-- "12-12-12: The Concert for Sandy Relief": After spending three weeks on the chart as a digital-exclusive title, the "12-12-12" concert album returns to the list at No. 18 following its release on CD (18,000; up 1,072%). It concurrently re-enters at No. 6 on Rock Albums. It debuted and peaked at No. 9 on the Billboard 200 dated Jan. 5, selling 82,000.

-- Eli Young Band: Following the group’s two-song performance on ABC's "The Bachelor" (Jan. 21), the album makes a big re-entry on the list at No. 79 with 5,000 sold (up 290%).

-- Helloween: The German metal band scores its highest charting album ever as "Straight Out of Hell" debuts at No. 97, surpassing the No. 104 peak of “Keeper of the Seven Keys, Part I” in 1987. The new album saw 43% of its debut come from CD sales via the Internet

-- Rodriguez/"Searching For Sugar Man”: The DVD release of the Academy Award-nominated film "Searching for Sugar Man" (Jan. 22) sparks gains for its subject, singer/songwriter Rodriguez. Cold Fact returns at No. 83 with a 154% gain while the movie's soundtrack rises by 128% for a re-entry at No. 117.

-- Tim McGraw: Shortly before dropping his first album for Big Machine Records on Feb. 3 (“Two Lanes of Freedom”), his old label Curb issued this duets compilation exclusively to Walmart (a debut at No. 126 with 3,000).

-- Say Anything: The act's 45-song compilation "All My Friends Are Enemies" bows with 3,000 at No. 136, giving Say Anything its fourth charting set. It collects the act's 2001 debut studio effort ("Baseball") and two early EPs ("Junior Varsity," "Menorah/Majora") along with early demos and rarities.

-- "The Sound of Music" Soundtrack: After slightly more than two years, the classic soundtrack returns to the list (No. 176 with 3,000; up 19%). Amazon MP3 discounted the Julie Andrews-led album last week, leading downloads to account for 89% of its weekly sales.

-- "Now That's What I Call Music!": The "Now That's What I Call Music!" series keeps on chugging along as its latest release, "Now That's What I Call Love Songs" debuts at No. 123 on the Billboard 200 with 3,000 sold. (A number certain to grow as we near Valentine's Day on Feb. 14.)
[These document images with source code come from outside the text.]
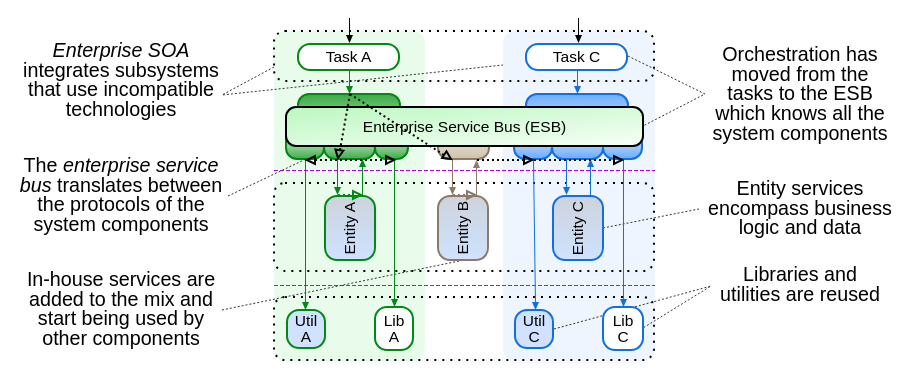
<!DOCTYPE html>
<html lang="en">
<head>
<meta charset="utf-8">
<title>Enterprise SOA</title>
<style>
:root {
  --ink: #000;
  --green: #008a14;
  --blue: #1070e0;
  --tan: #8c7a66;
  --purple: #b000e0;
  --green-area: #e9fcec;
  --blue-area: #eef5ff;
}
* { box-sizing: border-box; }
body { margin: 0; background: #fff; }
.diagram {
  position: relative;
  width: 914px;
  height: 374px;
  overflow: hidden;
  background: #fff;
  color: var(--ink);
  font: 15.5px/16px "Liberation Sans", Arial, sans-serif;
}
.layer { position: absolute; left: 0; top: 0; }

.note {
  position: absolute;
  width: 220px;
  margin: 0;
  font-size: 19.7px;
  line-height: 19.7px;
  text-align: center;
  white-space: nowrap;
}
.note-left { left: 11px; }
.note-right { left: 690px; }

.node {
  position: absolute;
  display: flex;
  align-items: center;
  justify-content: center;
  text-align: center;
  border: 2px solid var(--edge);
  background: #fff;
}
.green { --edge: var(--green); }
.blue { --edge: var(--blue); }
.tan { --edge: var(--tan); }
.task { top: 43px; width: 103px; height: 28px; border-radius: 13px; }
.entity {
  top: 195px;
  width: 52px;
  height: 66px;
  border-radius: 13px;
  background: linear-gradient(#cdd3dc, #cfe2ff);
}
.entity span { writing-mode: vertical-rl; transform: rotate(180deg); white-space: nowrap; }
.unit { top: 306px; height: 45px; border-radius: 13px; }
.util { top: 309px; width: 40px; height: 40px; background: #d0e2ff; }
.lib { width: 40px; }
.bus {
  left: 285px;
  top: 106px;
  width: 359px;
  height: 41px;
  border-radius: 11px;
  --edge: var(--ink);
  background: linear-gradient(175deg, #bdf7c1, #f6fff6);
}

.frame { fill: none; stroke: var(--ink); stroke-width: 2; stroke-dasharray: 2 6; }
.leader { fill: none; stroke: #333; stroke-width: 1; stroke-dasharray: 2 2; }
.divider { stroke-width: 1; stroke-dasharray: 4 2; }
.adapter { stroke-width: 2; }
.flow { fill: none; stroke: currentColor; stroke-width: 1; }
.call { fill: none; stroke: currentColor; stroke-width: 2; stroke-dasharray: 2 3; }
.in-ink { color: var(--ink); }
.in-green { color: var(--green); }
.in-blue { color: var(--blue); }
.in-tan { color: var(--tan); }
</style>
</head>
<body>
<main class="diagram">

  <svg class="layer" width="914" height="374" aria-hidden="true">
    <defs>
      <linearGradient id="green-fill" x1="0" y1="94" x2="0" y2="159" gradientUnits="userSpaceOnUse">
        <stop offset="0" stop-color="#3fa648"/><stop offset=".25" stop-color="#6cc873"/>
        <stop offset=".8" stop-color="#8fd894"/><stop offset="1" stop-color="#45a84d"/>
      </linearGradient>
      <linearGradient id="blue-fill" x1="0" y1="94" x2="0" y2="159" gradientUnits="userSpaceOnUse">
        <stop offset="0" stop-color="#6cacff"/><stop offset=".25" stop-color="#9cc8ff"/>
        <stop offset=".8" stop-color="#a4ccff"/><stop offset="1" stop-color="#6aaaff"/>
      </linearGradient>
      <linearGradient id="tan-fill" x1="0" y1="140" x2="0" y2="159" gradientUnits="userSpaceOnUse">
        <stop offset="0" stop-color="#e8dfd0"/><stop offset="1" stop-color="#cfc1ac"/>
      </linearGradient>
    </defs>

    <!-- Subsystem areas -->
    <rect x="274" y="31" width="151" height="330" rx="12" fill="var(--green-area)"/>
    <rect x="503" y="31" width="152" height="330" rx="12" fill="var(--blue-area)"/>

    <!-- Layer frames -->
    <rect class="frame" x="274" y="31" width="380" height="50" rx="11"/>
    <rect class="frame" x="274" y="183" width="380" height="88" rx="11"/>
    <rect class="frame" x="274" y="297" width="380" height="63" rx="11"/>
    <line class="divider" x1="274" y1="170.5" x2="655" y2="170.5" stroke="var(--purple)"/>
    <line class="divider" x1="274" y1="285.5" x2="655" y2="285.5" stroke="#555"/>

    <!-- Orchestrators and adapters -->
    <g class="adapter" fill="url(#green-fill)" stroke="var(--green)">
      <rect x="298" y="94" width="102" height="40" rx="11"/>
      <rect x="286" y="125" width="38" height="34" rx="11"/>
      <rect x="324" y="125" width="51" height="34" rx="11"/>
      <rect x="375" y="125" width="33" height="34" rx="11"/>
    </g>
    <rect class="adapter" x="438" y="125" width="51" height="34" rx="11" fill="url(#tan-fill)" stroke="var(--tan)"/>
    <g class="adapter" fill="url(#blue-fill)" stroke="var(--blue)">
      <rect x="526" y="94" width="102" height="40" rx="11"/>
      <rect x="514" y="125" width="38" height="34" rx="11"/>
      <rect x="552" y="125" width="51" height="34" rx="11"/>
      <rect x="603" y="125" width="39" height="34" rx="11"/>
    </g>

    <!-- Note leaders -->
    <g class="leader">
      <path d="M274 67L222 95L503 65"/>
      <path d="M228 196L306 159"/>
      <path d="M222 310L464 260"/>
      <path d="M628 56L705 94L643 126"/>
      <path d="M603 228L699 209"/>
      <path d="M554 329L711 286L643 328"/>
    </g>
  </svg>

  <div class="node bus">Enterprise Service Bus (ESB)</div>

  <div class="node task green" style="left:297px">Task A</div>
  <div class="node task blue" style="left:525px">Task C</div>

  <div class="node entity green" style="left:324px"><span>Entity A</span></div>
  <div class="node entity tan" style="left:437px"><span>Entity B</span></div>
  <div class="node entity blue" style="left:552px"><span>Entity C</span></div>

  <div class="node unit util green" style="left:286px">Util<br>A</div>
  <div class="node unit lib green" style="left:374px">Lib<br>A</div>
  <div class="node unit util blue" style="left:514px">Util<br>C</div>
  <div class="node unit lib blue" style="left:602px;width:42px">Lib<br>C</div>

  <svg class="layer" width="914" height="374" aria-hidden="true">
    <defs>
      <path id="head" d="M0 0L-3.5 -8H3.5Z" fill="currentColor"/>
      <path id="open-head" d="M0 0L-8 -4V4Z" fill="none" stroke="currentColor" stroke-width="2"/>
    </defs>

    <!-- Incoming requests -->
    <g class="in-ink">
      <path class="flow" d="M349.5 18V38M578.5 18V38"/>
      <use href="#head" x="349.5" y="43"/>
      <use href="#head" x="578.5" y="43"/>
    </g>

    <!-- Message flows -->
    <g class="in-green">
      <path class="flow" d="M349.5 71V90M305.5 160V305M337.5 160V190M362.5 195V165M394.5 160V303"/>
      <use href="#head" x="349.5" y="94"/>
      <use href="#head" x="305.5" y="310"/>
      <use href="#head" x="337.5" y="195"/>
      <use href="#head" transform="translate(362.5 159) rotate(180)"/>
      <use href="#head" x="394.5" y="307"/>
      <path class="call" d="M338 195H354"/>
      <use href="#open-head" x="361" y="195"/>
    </g>
    <g class="in-tan">
      <path class="flow" d="M452.5 160V190M476.5 195V165"/>
      <use href="#head" x="452.5" y="195"/>
      <use href="#head" transform="translate(476.5 160) rotate(180)"/>
      <path class="call" d="M453 195H468"/>
      <use href="#open-head" x="475" y="195"/>
    </g>
    <g class="in-blue">
      <path class="flow" d="M577.5 71V90M533.5 160L535.5 305M566.5 160V190M590.5 195V165M623.5 160V303"/>
      <use href="#head" x="577.5" y="94"/>
      <use href="#head" x="535.5" y="310"/>
      <use href="#head" x="566.5" y="195"/>
      <use href="#head" transform="translate(590.5 159) rotate(180)"/>
      <use href="#head" x="623.5" y="307"/>
    </g>

    <!-- Orchestrated calls -->
    <g class="in-ink">
      <path class="call" d="M350 94L340 150M350 94L444 155M315 160H386M477 160H524M534 160H614"/>
      <use href="#open-head" transform="translate(338 158) rotate(100)"/>
      <use href="#open-head" transform="translate(451 159) rotate(33)"/>
      <use href="#open-head" transform="translate(307 160) rotate(180)"/>
      <use href="#open-head" x="394" y="160"/>
      <use href="#open-head" x="532" y="160"/>
      <use href="#open-head" x="622" y="160"/>
    </g>
  </svg>

  <p class="note note-left" style="top:41px"><em>Enterprise SOA</em><br>integrates subsystems<br>that use incompatible<br>technologies</p>
  <p class="note note-left" style="top:156px">The <em>enterprise service</em><br><em>bus</em> translates between<br>the protocols of the<br>system components</p>
  <p class="note note-left" style="top:270px">In-house services are<br>added to the mix and<br>start being used by<br>other components</p>

  <p class="note note-right" style="top:45px">Orchestration has<br>moved from the<br>tasks to the ESB<br>which knows all the<br>system components</p>
  <p class="note note-right" style="top:179px">Entity services<br>encompass business<br>logic and data</p>
  <p class="note note-right" style="top:265px">Libraries and<br>utilities are reused</p>
</main>
</body>
</html>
The 18-song title includes such thematically appropriate tunes as Train's "Marry Me," Bruno Mars' "Just the Way You Are" and Lady Gaga's "You and I." An expanded 40-song version of the "Love" album is also exclusively available at iTunes. It charts separately and sold than 1,000 last week. The new “Love” album follows the 2010's "Now That's What I Call Love," which debuted and peaked at No. 32 on Feb. 13, 2010 (16,000 sold in its first week). It has moved 126,000 total.

Of the 83 "Now" albums to chart, 39 of them have been themed sets (that is, those that are not the numbered titles 1-44). The spin-off titles include ones devoted to Motown singles, power ballads, Disney tunes and Christmas music.